Stories about Women & Gender from May, 2015
"What I see is Ma’s fear as a male leader of increasing female power, having already made so much money from women."
Pakistani-American Aizzah Fatima has brought her one-woman play to all sorts of venues in recent years. Even the play's title offends some. It's called: Dirty Paki Lingerie.
The Peshawar School for Peace, which was inaugurated on 6 May 2015, aims to promote interfaith harmony, girls' education and social cohesion. Global Voices spoke with those behind the school.
You might not expect to see women riding motorcycles if you took to the UAE's roads, but a group of women from all over the world are doing just that.

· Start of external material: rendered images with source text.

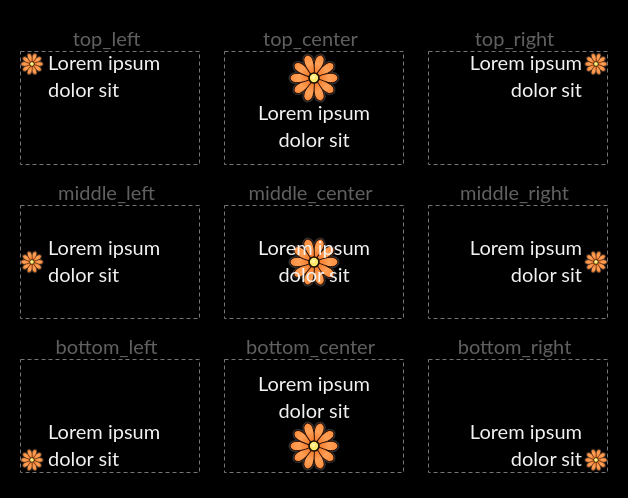
<!DOCTYPE html>
<html lang="en">
<head>
<meta charset="utf-8">
<title>Icon alignment options</title>
<style>
:root {
  --background: #000;
  --label: #606060;
  --frame: #757575;
  --text: #f2f2f2;
}
* { box-sizing: border-box; margin: 0; }
html, body { width: 628px; height: 498px; overflow: hidden; background: var(--background); }
body { font: 20px/27px Lato, Carlito, sans-serif; color: var(--text); }
.defs { position: absolute; width: 0; height: 0; }
.options {
  display: grid;
  grid-template-columns: repeat(3, 180px);
  grid-template-rows: repeat(3, 154px);
  column-gap: 24px;
  padding: 11px 20px 0;
}
.label {
  height: 40px;
  padding: 14px 7px 0 0;
  font-size: 20px;
  font-weight: 400;
  line-height: 26px;
  text-align: center;
  color: var(--label);
}
.box { position: relative; display: flex; height: 114px; padding: 1px 0; }
.frame { position: absolute; inset: 0; width: 180px; height: 114px; }
.flower { flex: none; width: 24px; height: 24px; }
.box p { position: relative; white-space: nowrap; }

.left .box { gap: 4px; }
.right .box { flex-direction: row-reverse; gap: 2px; text-align: right; }
.center .box { flex-direction: column; align-items: center; text-align: center; }
.center .flower { width: 52px; height: 52px; }

.top .box { align-items: flex-start; }
.top p { margin-top: -3px; }
.middle .box { align-items: center; }
.middle p { top: -1px; }
.bottom .box { align-items: flex-end; }

.top.center .box, .bottom.center .box { align-items: center; }
.top.center p { margin-top: -5px; }
.bottom.center .box { flex-direction: column-reverse; }
.bottom.center p { margin-bottom: -4px; }
.middle.center .box { display: grid; place-items: center; }
.middle.center .flower, .middle.center p { grid-area: 1 / 1; }
</style>
</head>
<body>
<svg class="defs" aria-hidden="true">
  <defs>
    <radialGradient id="petal-fill" gradientUnits="userSpaceOnUse" cx="0" cy="0" r="25">
      <stop offset="0.2" stop-color="#f47a2c"/>
      <stop offset="0.6" stop-color="#ffa055"/>
      <stop offset="1" stop-color="#ff8a3a"/>
    </radialGradient>
    <path id="petal" d="M0 0C-3 -7 -6 -15 -4 -21Q0 -27 4 -21C6 -15 3 -7 0 0Z"/>
    <g id="petals">
      <use href="#petal" transform="rotate(18)"/>
      <use href="#petal" transform="rotate(54)"/>
      <use href="#petal" transform="rotate(90)"/>
      <use href="#petal" transform="rotate(126)"/>
      <use href="#petal" transform="rotate(162)"/>
      <use href="#petal" transform="rotate(198)"/>
      <use href="#petal" transform="rotate(234)"/>
      <use href="#petal" transform="rotate(270)"/>
      <use href="#petal" transform="rotate(306)"/>
      <use href="#petal" transform="rotate(342)"/>
    </g>
    <symbol id="flower" viewBox="-26 -26 52 52">
      <use href="#petals" fill="#333" stroke="#333" stroke-width="3"/>
      <use href="#petals" fill="url(#petal-fill)" stroke="#2a1004" stroke-width="1"/>
      <circle r="5" fill="#ffe869" stroke="#1c1204" stroke-width="1.7"/>
      <circle cx="-1" cy="-1" r="2" fill="#fff3a0"/>
    </symbol>
    <symbol id="frame" viewBox="0 0 180 114">
      <rect x="0.5" y="0.5" width="179" height="113" fill="none" stroke="var(--frame)" stroke-dasharray="4 3"/>
    </symbol>
  </defs>
</svg>
<main class="options">
  <section class="top left">
    <h2 class="label">top_left</h2>
    <div class="box"><svg class="frame"><use href="#frame"/></svg><svg class="flower"><use href="#flower"/></svg><p>Lorem ipsum<br>dolor sit</p></div>
  </section>
  <section class="top center">
    <h2 class="label">top_center</h2>
    <div class="box"><svg class="frame"><use href="#frame"/></svg><svg class="flower"><use href="#flower"/></svg><p>Lorem ipsum<br>dolor sit</p></div>
  </section>
  <section class="top right">
    <h2 class="label">top_right</h2>
    <div class="box"><svg class="frame"><use href="#frame"/></svg><svg class="flower"><use href="#flower"/></svg><p>Lorem ipsum<br>dolor sit</p></div>
  </section>
  <section class="middle left">
    <h2 class="label">middle_left</h2>
    <div class="box"><svg class="frame"><use href="#frame"/></svg><svg class="flower"><use href="#flower"/></svg><p>Lorem ipsum<br>dolor sit</p></div>
  </section>
  <section class="middle center">
    <h2 class="label">middle_center</h2>
    <div class="box"><svg class="frame"><use href="#frame"/></svg><svg class="flower"><use href="#flower"/></svg><p>Lorem ipsum<br>dolor sit</p></div>
  </section>
  <section class="middle right">
    <h2 class="label">middle_right</h2>
    <div class="box"><svg class="frame"><use href="#frame"/></svg><svg class="flower"><use href="#flower"/></svg><p>Lorem ipsum<br>dolor sit</p></div>
  </section>
  <section class="bottom left">
    <h2 class="label">bottom_left</h2>
    <div class="box"><svg class="frame"><use href="#frame"/></svg><svg class="flower"><use href="#flower"/></svg><p>Lorem ipsum<br>dolor sit</p></div>
  </section>
  <section class="bottom center">
    <h2 class="label">bottom_center</h2>
    <div class="box"><svg class="frame"><use href="#frame"/></svg><svg class="flower"><use href="#flower"/></svg><p>Lorem ipsum<br>dolor sit</p></div>
  </section>
  <section class="bottom right">
    <h2 class="label">bottom_right</h2>
    <div class="box"><svg class="frame"><use href="#frame"/></svg><svg class="flower"><use href="#flower"/></svg><p>Lorem ipsum<br>dolor sit</p></div>
  </section>
</main>
</body>
</html>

Atena Farghadani was arrested over a cartoon she drew that depicts Iran's members of parliament as animals voting on law that will restrict access to contraception and criminalise voluntary sterilisation.
The cartoon that sparked her arrest depicts members of parliament as animals. She is charged with spreading propaganda against the system, insulting members of parliament and insulting the supreme leader.
'I do believe, that whoever wishes death to Afghanistan, cannot have any love for Tajikistan.'
"Action on #Rohingya is a real test of character for #ASEAN. Are we compassionate or heartless nations?"
Along Morocco’s Border With a Spanish Enclave, Women Shoulder Twice Their Weight ‘to Earn a Morsel of Bread’
These women carry loads of 100-200 lbs for the chance to earn $5 per day across the border from Spain's Ceuta to Morocco.
Sonita Alizadeh is now living and going to school in the US, and she’s still making music about social justice in Afghanistan.
In response to a sexist outburst by a ranking government official, young women have started posting selfies with the hashtag #WrinkledWoman while scrunching up their faces to lampoon the remark.
Hebrew University of Jerusalem professor Dr Sydney Engelberg shot to internet stardom after his photograph comforting a fussy baby while continuing to teach went viral, reports Maya Norton
The explosion of online social networks makes it easier than ever for sexual predators, but the Internet also presents women with new weapons against a legal system stacked against them.
A Salvadoran woman is pardoned after seven years in prison, convicted of abortion for a stillbirth, and a Paraguayan 10-year-old girl, allegedly raped by her stepfather, is denied an abortion.
"I would date Ugandan girls for casual sex and not serious relationship," says Ugandan musician Coco Finger in an interview with Uganda's New Vision newspaper.